Similarly, in claiming (Pet. 7, 14-15) that cases in the Second Circuit (Lignos v. United States, 439 F.2d 1365 (1971)), Third Circuit (Bank of New York v. United States, 170 F.2d 20 (1948)), and Seventh Circuit (Bennett v. United States, 231 F.2d 465 (1956)) conflict with the decision below, petitioners ignore later decisions in those same circuits which make clear that no such conflict exits. For example, in Stair v. United States, 516 F.2d at 564, the Second Circuit held that a taxpayer is estopped to claim a refund when it had executed a Form 870-AD. The court in Stair distinguished Lignos on the ground that there was no proof in that case that the government had made any concession to the taxpayer as part of the agreement. Ibid. Similarly, in Aronsohn v. Commissioner, 988 F.2d at 456-457, the Third Circuit held that a Form 870-AD settlement was enforceable by estoppel without discussing its earlier decision in Bank of New York -perhaps because a note attached to the agreement in Bank of New York had expressly reserved the right to file a claim for refund for the tax involved in that case.1 See 170 F.2d at 23.2 And, in affirming a district court decision holding a taxpayer bound by estoppel to a Form 870-AD agreement, the Seventh Circuit in General Split Corp. v. United States, 500 F.2d at 1003, distinguished its prior decision in Bennet on the basis that the government had failed to show that the official who had executed the Form 870-AD on behalf of the Commissioner in that case was authorized to do so. See also id. at 1003 n.9.

Finally, petitioners err in claiming (Pet. 15) that the decision in this case conflicts with Whitney v. United States, 826 F.2d 896 (9th Cir. 1987). The decision in that case rested on whether the Form 870-AD executed by Whitney was part of a package settlement that included the Commissioner's concessions-not to Whitney to whom the government had conceded nothing-but to Whitney's partner. Whitney and his partner had each claimed a deduction for the same partnership expense on their individual returns. In his Form 870-AD, Whitney conceded the deduction and paid the corresponding deficiency. 826 F.2d at 898. Under a separate Form 870-AD, the Commissioner allowed the deduction to Whitney's partner. Asserting that the two forms reflected a package settlement, the government contended that its reliance on Whitney's Form 870-AD in permitting the time to assess a deficiency against his partner to expire should estop Whitney from claiming a refund. The Ninth Circuit remanded the case because it was unable to determine on the record before it whether the parties intended to enter into a package deal and remanded the case to the district court for factual findings on that issue. Ibid. The court indicated, in doing so, that the doctrine of estoppel would apply if such a package settlement had been made. Ibid. There is no conflict between the Whitney decision and the decision in the present case, for the record clearly reflects that the government "waived fraud penalties and conceded a reduction of $52,707 in taxes" in entering into the Form 870-AD agreement in this case. Pet. App. 3a.

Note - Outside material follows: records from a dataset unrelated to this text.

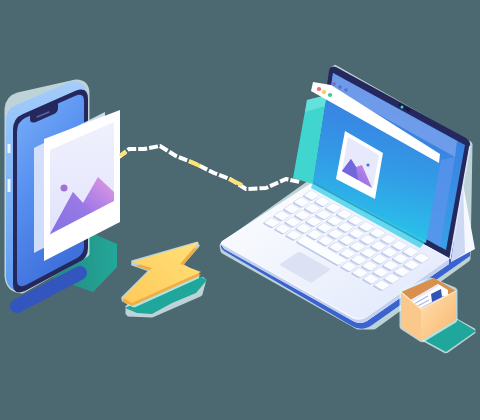
<!DOCTYPE html>
<html lang="en">
<head>
<meta charset="utf-8">
<title>Phone to laptop file transfer</title>
<style>
:root{--slate:#4c6870;--navy:#24285c;--blue:#3f66d0;--deep:#3458c0;--teal:#1fa79b;--mint:#43d9d2;--white:#fff;--pale:#eef2fd;--key-edge:#c3cdea;--yellow:#ffd75e;--orange:#f7b268}
html,body{margin:0;overflow:hidden;background:var(--slate)}
svg{display:block;width:480px;height:420px}
.white{fill:var(--white)}.teal{fill:var(--teal)}.navy{fill:var(--navy)}
.halo{fill:#e4f7fb;stroke:#e4f7fb;stroke-width:5;stroke-linejoin:bevel;opacity:.75}
</style>
</head>
<body>
<svg viewBox="0 0 480 420" role="img" aria-label="A phone sends a picture over a line to a laptop">
<defs>
<linearGradient id="phone-screen" x1="0" y1="0" x2=".4" y2="1"><stop stop-color="#7ab0f8"/><stop offset=".5" stop-color="#568ff0"/><stop offset="1" stop-color="#3f70dc"/></linearGradient>
<linearGradient id="phone-side" x1="0" y1="0" x2="0" y2="1"><stop stop-color="#a4cdfb"/><stop offset="1" stop-color="#5d9cf3"/></linearGradient>
<linearGradient id="mountain" x1="0" y1="1" x2="1" y2="0"><stop stop-color="#7d6ce0"/><stop offset=".55" stop-color="#a57be6"/><stop offset="1" stop-color="#e39be4"/></linearGradient>
<linearGradient id="photo-sky" x1="0" y1="0" x2="0" y2="1"><stop stop-color="#f0f1fd"/><stop offset="1" stop-color="#e2e3fb"/></linearGradient>
<linearGradient id="desktop" x1=".6" y1="0" x2=".4" y2="1"><stop stop-color="#3a72de"/><stop offset="1" stop-color="#38a4ea"/></linearGradient>
<linearGradient id="window" x1=".6" y1="0" x2=".4" y2="1"><stop stop-color="#3b7be2"/><stop offset=".5" stop-color="#329be6"/><stop offset="1" stop-color="#27cbea"/></linearGradient>
<linearGradient id="deck" x1="0" y1="0" x2="1" y2="1"><stop stop-color="#fff"/><stop offset="1" stop-color="#dfe7fb"/></linearGradient>
<linearGradient id="bolt-fill" x1="0" y1="1" x2="1" y2="0"><stop stop-color="#ffc95a"/><stop offset="1" stop-color="#ffe178"/></linearGradient>
<linearGradient id="box-front" x1="0" y1="0" x2="1" y2="1"><stop stop-color="#ffdfae"/><stop offset="1" stop-color="#f8b76e"/></linearGradient>
<linearGradient id="teal-fade" x1="0" y1="0" x2="1" y2="0"><stop stop-color="#25877f"/><stop offset="1" stop-color="#22a899"/></linearGradient>
<g id="key"><rect y="1.5" width="9" height="8.5" rx="1.5" fill="#b9c5e8"/><rect width="9" height="8.5" rx="1.5" fill="#fcfdff" stroke="#d0d8ef" stroke-width=".5"/></g>
<g id="key-row">
<use href="#key"/><use href="#key" x="11"/><use href="#key" x="22"/><use href="#key" x="33"/><use href="#key" x="44"/><use href="#key" x="55"/><use href="#key" x="66"/><use href="#key" x="77"/><use href="#key" x="88"/><use href="#key" x="99"/><use href="#key" x="110"/>
</g>
</defs>

<rect id="background" width="480" height="420" fill="#4c6870"/>

<g id="shadows">
<polygon fill="url(#teal-fade)" points="48,276 92,233 117,244 117,267 93,292 76,286"/>
<path d="M17 306L80 273" stroke="#3256bd" stroke-width="14" stroke-linecap="round"/>
<polygon class="halo" points="128,306 150,310 204,279 200,294 152,315 128,314"/>
<polygon class="teal" points="125,308 150,296 199,276 207,280 196,293 172,303 152,314 137,313"/>
<polygon class="halo" points="424,339 456,321 474,331 446,351"/>
<polygon class="teal" points="422,339 456,319 476,331 446,352"/>
</g>

<g id="phone">
<path class="halo" d="M7 109Q8 98 18 95L76 82Q87 82 87 94V254L22 291Q8 290 7 276Z"/>
<path fill="url(#phone-side)" d="M6 121Q6 109 16 105L70 82Q79 79 86 88L22 292Q8 291 6 278Z"/>
<path class="navy" d="M13 130Q13 118 23 114L75 91Q88 86 88 99V248Q88 258 79 262L25 291Q13 296 13 284Z"/>
<path fill="url(#phone-screen)" d="M17 132Q17 122 25 118L75 96Q84 92 84 101V247Q84 254 77 258L26 285Q17 289 17 280Z"/>
<path class="navy" d="M30 115L58 102V108Q58 112 54 114L36 122Q30 124 30 119Z"/>
<path d="M37 117L49 112" stroke="#5a62a0" stroke-width="1.5" stroke-linecap="round"/>
<path d="M9 144V153M9 179V192" stroke="#e8f4ff" stroke-width="3"/>
</g>

<g id="phone-photo">
<polygon fill="#dfe8fd" opacity=".9" points="34,148 105,112 105,216 34,253"/>
<polygon class="white" points="44,139 120,110 120,222 44,261"/>
<polygon fill="url(#photo-sky)" points="50,150 114,122 114,200 50,235"/>
<circle cx="64" cy="188" r="3.5" fill="#a66fd6"/>
<polygon fill="url(#mountain)" points="50,234 73,192 83,203 98,177 114,192 114,201"/>
<polygon fill="#8d78e4" opacity=".45" points="50,234 73,192 83,203 92,212"/>
</g>

<g id="transfer-line" fill="none" stroke-linejoin="round">
<path d="M119 157L129 149H144L160 146L176 156L196 164L214 173L230 179L246 189L266 188L286 179L300 182" stroke="#fff" stroke-width="4" stroke-dasharray="9 2"/>
<path d="M120 156L126 152M189 161L200 166M229 179L242 185" stroke="#ffe36f" stroke-width="4"/>
</g>

<g id="lightning-bolt">
<polygon class="halo" points="198,244 132,263 152,270 123,299 134,305 198,276 180,265"/>
<polygon fill="#f1ad3f" points="199,247 181,267 201,275 132,306 122,301 152,271 135,266"/>
<polygon fill="url(#bolt-fill)" points="199,242 180,264 201,272 132,303 123,298 152,268 132,262"/>
</g>

<g id="laptop">
<polygon class="halo" points="312,181 222,245 223,251 358,327 374,327 468,259 470,144 334,67"/>
<path fill="#3a63cf" d="M222 243L313 186L470 249V256L372 325Q362 332 352 326L224 251Q219 247 222 243Z"/>
<polygon fill="#f5f8ff" points="463,184 475,249 451,262"/>
<polygon fill="#cdd8f3" points="463,184 465,253 451,262"/>
<path fill="#f9fbff" d="M222 241L313 182L449 258V264L367 321Q360 325 353 321L224 248Q219 244 222 241Z"/>
<path fill="#c4d0f0" d="M221 244L352 318Q360 322 367 317L449 259V264L367 321Q360 325 353 321L224 249Z"/>
<path fill="url(#deck)" d="M224 241L313 183L449 259L366 317Q360 320 353 317L224 245Q221 243 224 241Z"/>
<g id="keyboard" transform="matrix(1 .57 -.9 .62 311 190)">
<use href="#key-row"/><use href="#key-row" y="11"/><use href="#key-row" y="22"/><use href="#key-row" y="33"/>
<use href="#key" y="44"/><use href="#key" x="11" y="44"/><use href="#key" x="22" y="44"/>
<rect x="33" y="45.5" width="42" height="8.5" rx="1.5" fill="#b9c5e8"/><rect x="33" y="44" width="42" height="8.5" rx="1.5" fill="#fcfdff"/>
<use href="#key" x="77" y="44"/><use href="#key" x="88" y="44"/><use href="#key" x="99" y="44"/><use href="#key" x="110" y="44"/>
<rect x="42" y="60" width="32" height="22" rx="2" fill="#dce2f3"/>
</g>

<g id="screen">
<path class="navy" d="M329 71Q330 65 336 67L466 138Q471 141 470 147L450 258L313 184Z"/>
<path d="M470 146L450 259" stroke="#dfe8fb" stroke-width="1.5"/>
<polygon fill="url(#desktop)" points="333,73 465,145 446,250 316,179"/>
<polygon fill="#83a9ee" opacity=".7" points="333,73 457,141 455,157 331,88"/>
<polygon fill="#5c95ed" opacity=".75" points="441,160 455,157 440,247 425,238"/>
</g>

<g id="browser-window">
<polygon fill="#41d5cf" points="307,100 327,95 313,184 293,178"/>
<polygon fill="#7de9e2" opacity=".6" points="307,100 327,95 325,106 305,112"/>
<polygon fill="url(#window)" points="327,94 440,162 426,243 313,182"/>
<polygon class="white" points="313,82 331,85 440,154 439,163 327,100 311,91"/>
<polygon fill="#35cfea" opacity=".75" points="313,182 426,241 420,248 311,188"/>
<ellipse cx="319" cy="89" rx="2.2" ry="2" fill="#f26d6d"/><ellipse cx="324" cy="92" rx="2.2" ry="2" fill="#ffc85b"/><ellipse cx="330" cy="95" rx="2.2" ry="2" fill="#46c99a"/>
<g fill="#5574c5"><circle cx="334" cy="84" r="1.8" fill="#806aa8"/><circle cx="340" cy="87" r="1.8"/><circle cx="346" cy="90" r="1.8"/></g>
<path d="M400 105L409 110" stroke="#161a45" stroke-width="3" stroke-linecap="round"/>
<circle cx="402" cy="107" r="1.5" fill="#3bd6b6"/>
</g>

<g id="screen-photo">
<polygon class="white" points="345,131 383,153 375,199 336,179"/>
<polygon fill="#e8e9fd" points="348,137 379,155 373,188 342,171"/>
<circle cx="368" cy="165" r="1.6" fill="#4d72cf"/>
<polygon fill="url(#mountain)" points="342,171 351,159 356,167 362,165 372,188"/>
<polygon fill="#7266dc" points="342,171 351,159 356,167 358,180"/>
</g>
</g>

<g id="file-box">
<polygon class="halo" points="402,291 431,280 455,290 455,320 422,340 402,327"/>
<polygon fill="#d98f4e" points="401,292 434,278 456,291 422,310"/>
<polygon class="white" points="409,301 438,284 448,290 448,312 421,324"/>
<polygon fill="#e6ecfb" points="409,301 438,284 439,286 411,303"/>
<path d="M414 304L428 296M416 307L429 300M418 310L444 296" stroke="#a9b9df" stroke-width="1.2"/>
<polygon fill="#3154b5" points="431,294 441,289 442,297 432,302"/>
<polygon fill="#fbc88b" points="401,292 421,309 421,341 401,327"/>
<polygon fill="url(#box-front)" points="421,309 456,291 456,320 421,341"/>
<path d="M401 292L421 309L456 291" fill="none" stroke="#ffe9c8" stroke-width="1.2"/>
</g>
</svg>
</body>
</html>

CONCLUSION

The petition for a writ of certiorari should be denied.

Respectfully submitted.

THEODORE B. OLSON
Solicitor General
EILEEN J. O'CONNOR
Assistant Attorney General
FRANK P. CIHLAR
LAURIE SNYDER
Attorneys

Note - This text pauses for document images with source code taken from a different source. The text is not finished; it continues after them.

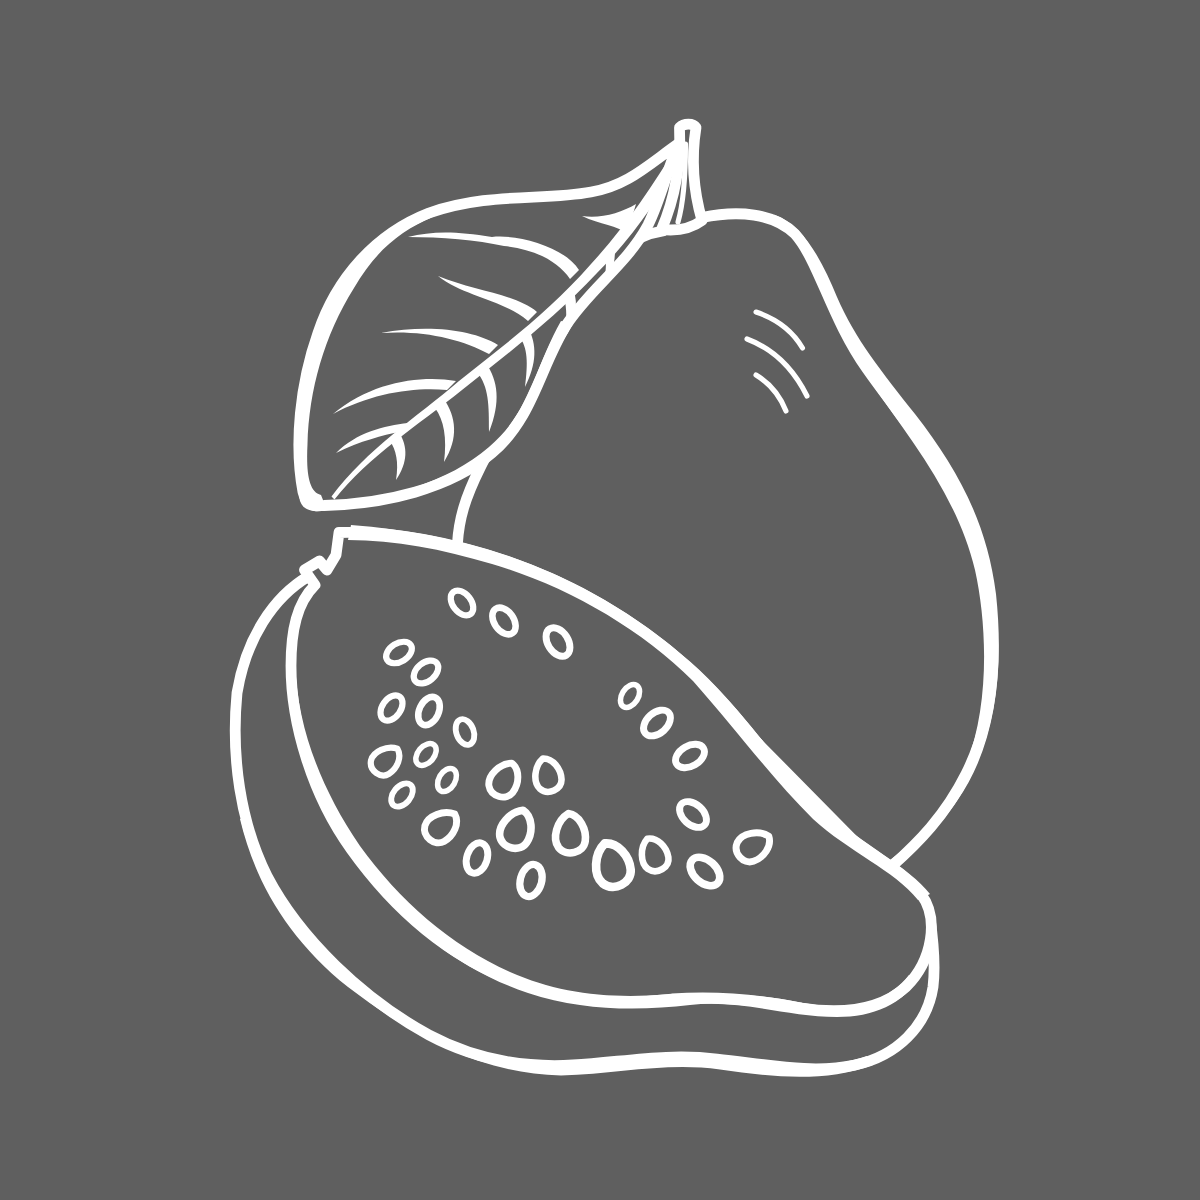
<!DOCTYPE html>
<html lang="en">
<head>
<meta charset="utf-8">
<title>Guava line drawing</title>
<style>
  :root {
    --ground: #5f5f5f;
    --chalk: #ffffff;
  }
  html, body {
    margin: 0;
    width: 1200px;
    height: 1200px;
    overflow: hidden;
    background: var(--ground);
  }
  .guava {
    display: block;
    width: 1200px;
    height: 1200px;
  }
  .line {
    fill: none;
    stroke: var(--chalk);
    stroke-width: 3.6;
    stroke-linecap: round;
    stroke-linejoin: round;
  }
  .body { fill: var(--ground); }
  .fine { stroke-width: 1.7; }
  .swell { fill: var(--chalk); }
  .seed-line { stroke-width: 2.3; }
</style>
</head>
<body>
<svg class="guava" viewBox="0 0 400 400" role="img" aria-label="Line drawing of a whole guava with a leaf and a cut guava half">
  <defs>
    <ellipse id="seed" class="line seed-line" rx="3.4" ry="5.2"/>
    <path id="seed-drop" class="line seed-line" d="M0-6.2C3.4-5.4 5.2-1 4.4 2.6C3.6 6-1.6 7-3.8 3.8C-5.6.8-3.6-4.4 0-6.2Z"/>
  </defs>

  <g id="whole-fruit">
    <path class="line" d="M221 77C207 79 197 92 189 106C180 123 167 142 160 156C155 166 153 173 152.500 181"/>
    <path class="line" d="M234 72.500C246 70 258 71 265 78C273 87 277 106 289 123C303 143 321 162 327 186C333 210 333 236 322 258C315 272 306 281 297 289"/>
    <path class="swell" d="M258 71.500C268 75 274 87 279 99C285 113 294 124 305 138C319 156 329 174 332 198C335 226 331 250 319 267C312 277 304 285 297 291L295 288C307 279 317 268 322 255C330 235 329 208 325 190C319 165 303 146 290 127C279 111 275 91 266 80Z"/>
    <g id="shine-marks" class="line fine">
      <path d="M252 104C258 106 264 110 267.500 116"/>
      <path d="M249 113C257 116 264 122 269 132"/>
      <path d="M252 125C257 128 260 132 262 137"/>
    </g>
  </g>

  <g id="leaf">
    <path class="line body" d="M226 48C216 55 209 62 197 64C181 67 163 64 143 71C125 78 112 93 106 111C100 128 98 148 101 164C102 168 104 169 108 168.500C128 168 150 163 164 151C178 139 180 122 189 108C197 96 209 88 216 75C220 67 222 58 226 48Z"/>
    <path class="swell" d="M143 70C124 77 110 94 104 113C98 132 97 152 100 167C101 170 104 171 109 170L107 165C103 164 102 158 102.500 148C103 130 108 112 118 96C125 84 133 77 145 72Z"/>
    <path class="swell" d="M112 170C138 168 157 161 169 148C179 136 183 120 191 108L187 107C178 123 177 137 163 149C149 161 130 166 112 167Z"/>
    <g id="leaf-veins">
      <path class="swell" d="M110.500 165.500C122 150 139 139 153 127C168 115 183 104 197 88C208 76 217 63 226 48L229 50C220 66 210 80 199 91C185 106 169 118 154 130C139 142 123 152 111.500 166.500Z"/>
      <g class="swell">
        <path d="M212 68C207 71 200 73 194 72C200 75 206 75 209 78Z"/>
        <path d="M193 90C188 82 172 78 164 79C152 77 144 77 136 79C147 79 159 80 168 82C178 83 186 87 190 93Z"/>
        <path d="M179 104C172 98 158 97 146 92C155 99 168 100 176 107Z"/>
        <path d="M166 115C158 110 143 108 127 111C141 110 154 113 163 118Z"/>
        <path d="M152 127C141 125 124 127 111 138C124 131 138 129 149 130Z"/>
        <path d="M136 141C128 142 119 144 112 151C120 147 128 145 133 144Z"/>
        <path d="M205 83C205 88 204 92 201 96C202 92 202 88 202 86Z"/>
        <path d="M191 96C193 102 192 107 188 113C189 107 189 103 188 99Z"/>
        <path d="M176 109C179 115 179 121 175 129C176 121 176 116 173 112Z"/>
        <path d="M162 121C166 127 167 134 163 144C163 135 163 129 159 124Z"/>
        <path d="M148 133C152 139 153 146 148 154C149 146 148 140 145 136Z"/>
        <path d="M133 144C136 149 136 154 132 160C133 154 132 150 130 147Z"/>
      </g>
    </g>
  </g>

  <g id="stem">
    <path class="line body" d="M226.500 42.500C228 41 231 41 232 42.500C230.500 52 231 63 234 73.500C230 76.500 225 77 220.500 76.500C225 66 227 54 226.500 42.500Z"/>
    <path class="line fine" d="M228.500 48C228.500 58 228 67 226 74"/>
  </g>

  <g id="cut-half">
    <path id="rind" class="line body" d="M103 192C91 199 82 213 79 231C77 252 80 274 89 292C100 313 121 333 143 345C158 353 174 356 191 355C208 354 222 351 239 353C257 355 271 358 285 355C299 352 309 342 311 329C312 321 311 313 310 306L240 235L150 190Z"/>
    <path class="swell" d="M82 272C87 292 99 311 118 327C137 343 158 354 184 355C207 355 222 350 243 352C260 354 275 357 289 352L291 355C275 361 257 359 240 356.500C222 354 206 358 187 358.500C160 358 137 345 116 329C96 313 85 294 80 273Z"/>
    <path id="cut-face" class="line body" d="M113 177.500C132 177 151 181 169 187C192 195 212 207 229 222C245 236 256 254 272 270C284 282 299 288 307 298C313 306 311 320 302 329C293 337 280 338 267 336C252 333 239 332 224 333C207 335 190 334 174 328C151 320 132 304 117 283C104 265 97 241 97 222C97 210 99 201 105 195L101.500 190L106.500 187L109 190L112 185Z"/>
    <path class="swell" d="M117 175C146 177 175 185 198 198C218 209 233 222 246 237C257 250 266 262 276 271C287 281 303 289 310 298L306 300C298 290 283 284 271 273C257 259 246 244 231 227C213 209 188 195 164 188C147 183 132 180 116 180Z"/>
    <path class="swell" d="M95.500 222C96 247 105 270 120 289C136 310 155 324 176 331C194 337 213 337 230 335C247 333 262 339 279 339C291 339 301 335 307 325L303 325C294 336 281 337 266 334C251 331 237 331 222 331.500C202 333 186 331 170 324C150 315 133 300 120 282C107 263 99 242 98.500 222Z"/>

    <g id="seeds">
      <use href="#seed" transform="translate(154 201) rotate(-38) scale(.9)"/>
      <use href="#seed" transform="translate(168 207) rotate(-35) scale(.95)"/>
      <use href="#seed" transform="translate(186 214) rotate(-32)"/>
      <use href="#seed" transform="translate(133 217.500) rotate(58) scale(.9)"/>
      <use href="#seed" transform="translate(142 224) rotate(50) scale(.9)"/>
      <use href="#seed" transform="translate(130.500 236) rotate(35) scale(.9)"/>
      <use href="#seed" transform="translate(143 237) rotate(25) scale(.95)"/>
      <use href="#seed" transform="translate(155 244) rotate(-20) scale(.85)"/>
      <use href="#seed-drop" transform="translate(128.500 253.500) rotate(45) scale(.9)"/>
      <use href="#seed" transform="translate(142 251.500) rotate(40) scale(.8)"/>
      <use href="#seed" transform="translate(134 265) rotate(40) scale(.85)"/>
      <use href="#seed" transform="translate(149 260) rotate(30) scale(.8)"/>
      <use href="#seed-drop" transform="translate(147 275.500) rotate(48)"/>
      <use href="#seed-drop" transform="translate(168 260) rotate(25)"/>
      <use href="#seed-drop" transform="translate(182.500 258.500) rotate(-15) scale(.95)"/>
      <use href="#seed-drop" transform="translate(172 276.500) rotate(20) scale(1.1)"/>
      <use href="#seed-drop" transform="translate(190 278) rotate(-5) scale(1.1)"/>
      <use href="#seed" transform="translate(159 286) rotate(18)"/>
      <use href="#seed" transform="translate(177 293.500) rotate(15) scale(1.05)"/>
      <use href="#seed-drop" transform="translate(204 288.500) rotate(-18) scale(1.25)"/>
      <use href="#seed-drop" transform="translate(218 285) rotate(-22) scale(.95)"/>
      <use href="#seed" transform="translate(235 290.500) rotate(-48) scale(1.1)"/>
      <use href="#seed-drop" transform="translate(251 282) rotate(58)"/>
      <use href="#seed" transform="translate(231 271.500) rotate(-48)"/>
      <use href="#seed" transform="translate(210 232) rotate(32) scale(.8)"/>
      <use href="#seed" transform="translate(219 241) rotate(48)"/>
      <use href="#seed" transform="translate(230 252) rotate(60)"/>
    </g>
  </g>
</svg>
</body>
</html>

AUGUST 2002

1 The court emphasized in Aronsohn that it agreed "with the general principle that an informal Form 870-AD settlement agreement which includes in its terms an explicit preclusion of refund or credit claims for the years covered under the settlement may equitably bind the taxpayer by estoppel from bringing a subsequent refund action." 988 F.2d at 456.

2 Petitioners err in claiming that, under the settlement agreement involved in this case, they "contemporaneously reserved in writing the right to seek a refund." Pet. 9. The letter on which they rely for this claim was sent by their attorney to the IRS before the date the Form 870-AD was executed, and it states only that the settlement he was proposing in "no way prevents or precludes my clients for making an offer in compromise." Pet. 5-6.